> _PROBLEM TO SOLVE_: Write out the listing below in its entirety, minus the pictures, without changing a word.

> _PROVIDED RECORDS_:

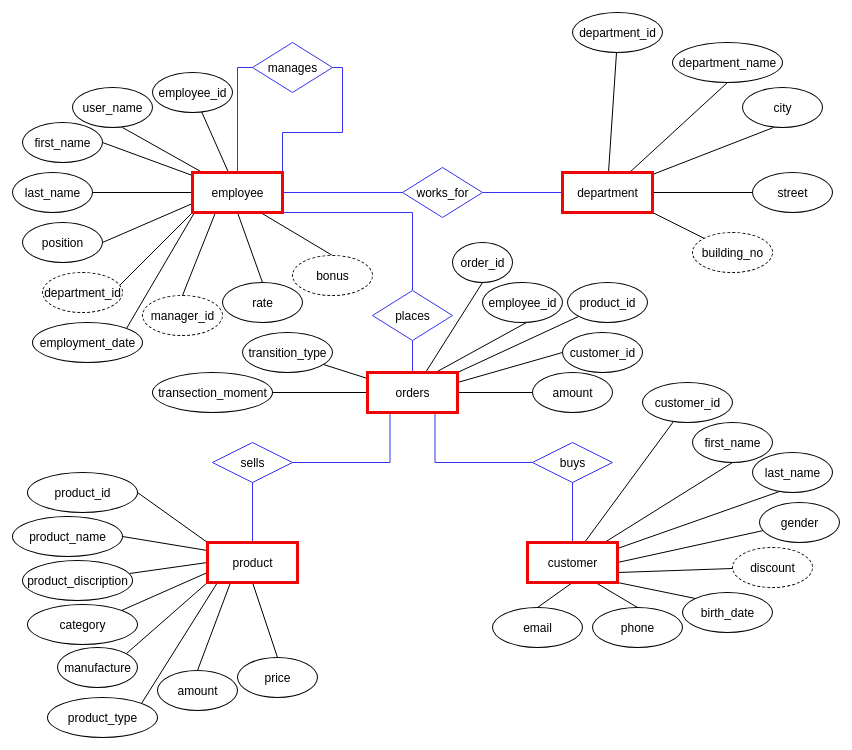
<!DOCTYPE html>
<html lang="en">
<head>
<meta charset="utf-8">
<title>Entity relationship diagram</title>
<style>
:root {
  --paper: #ffffff;
  --ink: #000000;
  --entity: #ee0505;
  --relation: #3333ee;
}
* { box-sizing: border-box; }
html, body { margin: 0; overflow: hidden; background: var(--paper); }
.diagram {
  position: relative;
  width: 852px;
  height: 750px;
  overflow: hidden;
  color: var(--ink);
  font: 12px/14px "Liberation Sans", Arial, sans-serif;
}
.connectors { position: absolute; inset: 0; fill: none; }
.attribute-lines { stroke: var(--ink); }
.relation-lines { stroke: var(--relation); }
.relation-shapes { stroke: var(--relation); fill: var(--paper); }

/* Nodes are placed by their centre (--x, --y) */
.attribute, .entity, .relation {
  --w: 80;
  --h: 40;
  position: absolute;
  left: calc((var(--x) - var(--w) / 2) * 1px);
  top: calc((var(--y) - var(--h) / 2) * 1px);
  width: calc((var(--w) + 1) * 1px);
  height: calc((var(--h) + 1) * 1px);
  display: flex;
  align-items: center;
  justify-content: center;
  white-space: nowrap;
}
.attribute { border: 1px solid var(--ink); border-radius: 50%; background: var(--paper); }
.derived { border-style: dashed; }
.entity { --w: 92; --h: 42; border: 3px solid var(--entity); background: var(--paper); }
.small { --w: 60; }
.medium { --w: 90; }
.wide { --w: 110; }
.widest { --w: 120; }
</style>
</head>
<body>
<main class="diagram">
  <svg class="connectors" width="852" height="750" viewBox="0 0 852 750" aria-hidden="true">
    <g transform="translate(.5 .5)">
      <g class="attribute-lines">
        <g id="employee-lines">
          <path d="M201 111L228 172"/>
          <path d="M122 127L202 172"/>
          <path d="M102 142L192 175"/>
          <path d="M92 192H192"/>
          <path d="M102 242L192 203"/>
          <path d="M117 287L192 212"/>
          <path d="M126 328L194 212"/>
          <path d="M182 295L215 212"/>
          <path d="M262 282L237 212"/>
          <path d="M332 255L260 212"/>
        </g>
        <g id="department-lines">
          <path d="M616 52L608 172"/>
          <path d="M727 82L629 172"/>
          <path d="M773 127L652 174"/>
          <path d="M752 192H652"/>
          <path d="M704 238L652 212"/>
        </g>
        <g id="orders-lines">
          <path d="M482 282L425 372"/>
          <path d="M526 322L435 372"/>
          <path d="M578 316L457 372"/>
          <path d="M562 352L457 382"/>
          <path d="M532 392H457"/>
          <path d="M323 364L367 378"/>
          <path d="M272 392H367"/>
        </g>
        <g id="customer-lines">
          <path d="M673 421L584 542"/>
          <path d="M732 462L604 542"/>
          <path d="M779 491L617 548"/>
          <path d="M763 530L617 562"/>
          <path d="M732 568L617 572"/>
          <path d="M695 598L617 582"/>
          <path d="M637 607L595 582"/>
          <path d="M537 607L572 582"/>
        </g>
        <g id="product-lines">
          <path d="M137 492L207 542"/>
          <path d="M122 536L207 550"/>
          <path d="M129 573L207 562"/>
          <path d="M121 610L207 572"/>
          <path d="M126 653L207 582"/>
          <path d="M141 703L217 582"/>
          <path d="M197 670L230 582"/>
          <path d="M277 657L252 582"/>
        </g>
      </g>
      <g class="relation-lines">
        <path d="M252 67H237V172"/>
        <path d="M332 67H342V132H282V172"/>
        <path d="M282 192H402"/>
        <path d="M482 192H562"/>
        <path d="M282 212H412V290"/>
        <path d="M412 340V372"/>
        <path d="M389.5 412V462H292"/>
        <path d="M252 482V542"/>
        <path d="M434.5 412V462H532"/>
        <path d="M572 482V542"/>
      </g>
      <g class="relation-shapes">
        <polygon points="292,42 332,67 292,92 252,67"/>
        <polygon points="442,167 482,192 442,217 402,192"/>
        <polygon points="412,290 452,315 412,340 372,315"/>
        <polygon points="252,442 292,462 252,482 212,462"/>
        <polygon points="572,442 612,462 572,482 532,462"/>
      </g>
    </g>
  </svg>

  <section aria-label="Relationships">
    <div class="relation" style="--x:292;--y:67">manages</div>
    <div class="relation" style="--x:442;--y:192">works_for</div>
    <div class="relation" style="--x:412;--y:315">places</div>
    <div class="relation" style="--x:252;--y:462">sells</div>
    <div class="relation" style="--x:572;--y:462">buys</div>
  </section>

  <section aria-label="Employee">
    <div class="entity" style="--x:237;--y:192">employee</div>
    <div class="attribute" style="--x:192;--y:92">employee_id</div>
    <div class="attribute" style="--x:112;--y:107">user_name</div>
    <div class="attribute" style="--x:62;--y:142">first_name</div>
    <div class="attribute" style="--x:52;--y:192">last_name</div>
    <div class="attribute" style="--x:62;--y:242">position</div>
    <div class="attribute derived" style="--x:82;--y:292">department_id</div>
    <div class="attribute wide" style="--x:87;--y:342">employment_date</div>
    <div class="attribute derived" style="--x:182;--y:315">manager_id</div>
    <div class="attribute" style="--x:262;--y:302">rate</div>
    <div class="attribute derived" style="--x:332;--y:275">bonus</div>
  </section>

  <section aria-label="Department">
    <div class="entity" style="--x:607;--y:192">department</div>
    <div class="attribute medium" style="--x:617;--y:32">department_id</div>
    <div class="attribute wide" style="--x:727;--y:62">department_name</div>
    <div class="attribute" style="--x:782;--y:107">city</div>
    <div class="attribute" style="--x:792;--y:192">street</div>
    <div class="attribute derived" style="--x:732;--y:252">building_no</div>
  </section>

  <section aria-label="Orders">
    <div class="entity" style="--x:412;--y:392">orders</div>
    <div class="attribute small" style="--x:482;--y:262">order_id</div>
    <div class="attribute" style="--x:522;--y:302">employee_id</div>
    <div class="attribute" style="--x:607;--y:302">product_id</div>
    <div class="attribute" style="--x:602;--y:352">customer_id</div>
    <div class="attribute" style="--x:572;--y:392">amount</div>
    <div class="attribute medium" style="--x:287;--y:352">transition_type</div>
    <div class="attribute widest" style="--x:212;--y:392">transection_moment</div>
  </section>

  <section aria-label="Customer">
    <div class="entity" style="--x:572;--y:562">customer</div>
    <div class="attribute medium" style="--x:687;--y:402">customer_id</div>
    <div class="attribute" style="--x:732;--y:442">first_name</div>
    <div class="attribute" style="--x:792;--y:472">last_name</div>
    <div class="attribute" style="--x:799;--y:522">gender</div>
    <div class="attribute derived" style="--x:772;--y:567">discount</div>
    <div class="attribute medium" style="--x:727;--y:612">birth_date</div>
    <div class="attribute medium" style="--x:637;--y:627">phone</div>
    <div class="attribute medium" style="--x:537;--y:627">email</div>
  </section>

  <section aria-label="Product">
    <div class="entity" style="--x:252;--y:562">product</div>
    <div class="attribute wide" style="--x:82;--y:492">product_id</div>
    <div class="attribute wide" style="--x:67;--y:536">product_name</div>
    <div class="attribute wide" style="--x:77;--y:580">product_discription</div>
    <div class="attribute wide" style="--x:82;--y:624">category</div>
    <div class="attribute" style="--x:97;--y:667">manufacture</div>
    <div class="attribute wide" style="--x:102;--y:717">product_type</div>
    <div class="attribute" style="--x:197;--y:690">amount</div>
    <div class="attribute" style="--x:277;--y:677">price</div>
  </section>
</main>
</body>
</html>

> _REPLY TO THE TASK_:
<!DOCTYPE html>
<html lang="en">
<head>
<meta charset="utf-8">
<title>Entity relationship diagram</title>
<style>
:root {
  --paper: #ffffff;
  --ink: #000000;
  --entity: #ee0505;
  --relation: #3333ee;
}
* { box-sizing: border-box; }
html, body { margin: 0; overflow: hidden; background: var(--paper); }
.diagram {
  position: relative;
  width: 852px;
  height: 750px;
  overflow: hidden;
  color: var(--ink);
  font: 12px/14px "Liberation Sans", Arial, sans-serif;
}
.connectors { position: absolute; inset: 0; fill: none; }
.attribute-lines { stroke: var(--ink); }
.relation-lines { stroke: var(--relation); }
.relation-shapes { stroke: var(--relation); fill: var(--paper); }

/* Nodes are placed by their centre (--x, --y) */
.attribute, .entity, .relation {
  --w: 80;
  --h: 40;
  position: absolute;
  left: calc((var(--x) - var(--w) / 2) * 1px);
  top: calc((var(--y) - var(--h) / 2) * 1px);
  width: calc((var(--w) + 1) * 1px);
  height: calc((var(--h) + 1) * 1px);
  display: flex;
  align-items: center;
  justify-content: center;
  white-space: nowrap;
}
.attribute { border: 1px solid var(--ink); border-radius: 50%; background: var(--paper); }
.derived { border-style: dashed; }
.entity { --w: 92; --h: 42; border: 3px solid var(--entity); background: var(--paper); }
.small { --w: 60; }
.medium { --w: 90; }
.wide { --w: 110; }
.widest { --w: 120; }
</style>
</head>
<body>
<main class="diagram">
  <svg class="connectors" width="852" height="750" viewBox="0 0 852 750" aria-hidden="true">
    <g transform="translate(.5 .5)">
      <g class="attribute-lines">
        <g id="employee-lines">
          <path d="M201 111L228 172"/>
          <path d="M122 127L202 172"/>
          <path d="M102 142L192 175"/>
          <path d="M92 192H192"/>
          <path d="M102 242L192 203"/>
          <path d="M117 287L192 212"/>
          <path d="M126 328L194 212"/>
          <path d="M182 295L215 212"/>
          <path d="M262 282L237 212"/>
          <path d="M332 255L260 212"/>
        </g>
        <g id="department-lines">
          <path d="M616 52L608 172"/>
          <path d="M727 82L629 172"/>
          <path d="M773 127L652 174"/>
          <path d="M752 192H652"/>
          <path d="M704 238L652 212"/>
        </g>
        <g id="orders-lines">
          <path d="M482 282L425 372"/>
          <path d="M526 322L435 372"/>
          <path d="M578 316L457 372"/>
          <path d="M562 352L457 382"/>
          <path d="M532 392H457"/>
          <path d="M323 364L367 378"/>
          <path d="M272 392H367"/>
        </g>
        <g id="customer-lines">
          <path d="M673 421L584 542"/>
          <path d="M732 462L604 542"/>
          <path d="M779 491L617 548"/>
          <path d="M763 530L617 562"/>
          <path d="M732 568L617 572"/>
          <path d="M695 598L617 582"/>
          <path d="M637 607L595 582"/>
          <path d="M537 607L572 582"/>
        </g>
        <g id="product-lines">
          <path d="M137 492L207 542"/>
          <path d="M122 536L207 550"/>
          <path d="M129 573L207 562"/>
          <path d="M121 610L207 572"/>
          <path d="M126 653L207 582"/>
          <path d="M141 703L217 582"/>
          <path d="M197 670L230 582"/>
          <path d="M277 657L252 582"/>
        </g>
      </g>
      <g class="relation-lines">
        <path d="M252 67H237V172"/>
        <path d="M332 67H342V132H282V172"/>
        <path d="M282 192H402"/>
        <path d="M482 192H562"/>
        <path d="M282 212H412V290"/>
        <path d="M412 340V372"/>
        <path d="M389.5 412V462H292"/>
        <path d="M252 482V542"/>
        <path d="M434.5 412V462H532"/>
        <path d="M572 482V542"/>
      </g>
      <g class="relation-shapes">
        <polygon points="292,42 332,67 292,92 252,67"/>
        <polygon points="442,167 482,192 442,217 402,192"/>
        <polygon points="412,290 452,315 412,340 372,315"/>
        <polygon points="252,442 292,462 252,482 212,462"/>
        <polygon points="572,442 612,462 572,482 532,462"/>
      </g>
    </g>
  </svg>

  <section aria-label="Relationships">
    <div class="relation" style="--x:292;--y:67">manages</div>
    <div class="relation" style="--x:442;--y:192">works_for</div>
    <div class="relation" style="--x:412;--y:315">places</div>
    <div class="relation" style="--x:252;--y:462">sells</div>
    <div class="relation" style="--x:572;--y:462">buys</div>
  </section>

  <section aria-label="Employee">
    <div class="entity" style="--x:237;--y:192">employee</div>
    <div class="attribute" style="--x:192;--y:92">employee_id</div>
    <div class="attribute" style="--x:112;--y:107">user_name</div>
    <div class="attribute" style="--x:62;--y:142">first_name</div>
    <div class="attribute" style="--x:52;--y:192">last_name</div>
    <div class="attribute" style="--x:62;--y:242">position</div>
    <div class="attribute derived" style="--x:82;--y:292">department_id</div>
    <div class="attribute wide" style="--x:87;--y:342">employment_date</div>
    <div class="attribute derived" style="--x:182;--y:315">manager_id</div>
    <div class="attribute" style="--x:262;--y:302">rate</div>
    <div class="attribute derived" style="--x:332;--y:275">bonus</div>
  </section>

  <section aria-label="Department">
    <div class="entity" style="--x:607;--y:192">department</div>
    <div class="attribute medium" style="--x:617;--y:32">department_id</div>
    <div class="attribute wide" style="--x:727;--y:62">department_name</div>
    <div class="attribute" style="--x:782;--y:107">city</div>
    <div class="attribute" style="--x:792;--y:192">street</div>
    <div class="attribute derived" style="--x:732;--y:252">building_no</div>
  </section>

  <section aria-label="Orders">
    <div class="entity" style="--x:412;--y:392">orders</div>
    <div class="attribute small" style="--x:482;--y:262">order_id</div>
    <div class="attribute" style="--x:522;--y:302">employee_id</div>
    <div class="attribute" style="--x:607;--y:302">product_id</div>
    <div class="attribute" style="--x:602;--y:352">customer_id</div>
    <div class="attribute" style="--x:572;--y:392">amount</div>
    <div class="attribute medium" style="--x:287;--y:352">transition_type</div>
    <div class="attribute widest" style="--x:212;--y:392">transection_moment</div>
  </section>

  <section aria-label="Customer">
    <div class="entity" style="--x:572;--y:562">customer</div>
    <div class="attribute medium" style="--x:687;--y:402">customer_id</div>
    <div class="attribute" style="--x:732;--y:442">first_name</div>
    <div class="attribute" style="--x:792;--y:472">last_name</div>
    <div class="attribute" style="--x:799;--y:522">gender</div>
    <div class="attribute derived" style="--x:772;--y:567">discount</div>
    <div class="attribute medium" style="--x:727;--y:612">birth_date</div>
    <div class="attribute medium" style="--x:637;--y:627">phone</div>
    <div class="attribute medium" style="--x:537;--y:627">email</div>
  </section>

  <section aria-label="Product">
    <div class="entity" style="--x:252;--y:562">product</div>
    <div class="attribute wide" style="--x:82;--y:492">product_id</div>
    <div class="attribute wide" style="--x:67;--y:536">product_name</div>
    <div class="attribute wide" style="--x:77;--y:580">product_discription</div>
    <div class="attribute wide" style="--x:82;--y:624">category</div>
    <div class="attribute" style="--x:97;--y:667">manufacture</div>
    <div class="attribute wide" style="--x:102;--y:717">product_type</div>
    <div class="attribute" style="--x:197;--y:690">amount</div>
    <div class="attribute" style="--x:277;--y:677">price</div>
  </section>
</main>
</body>
</html>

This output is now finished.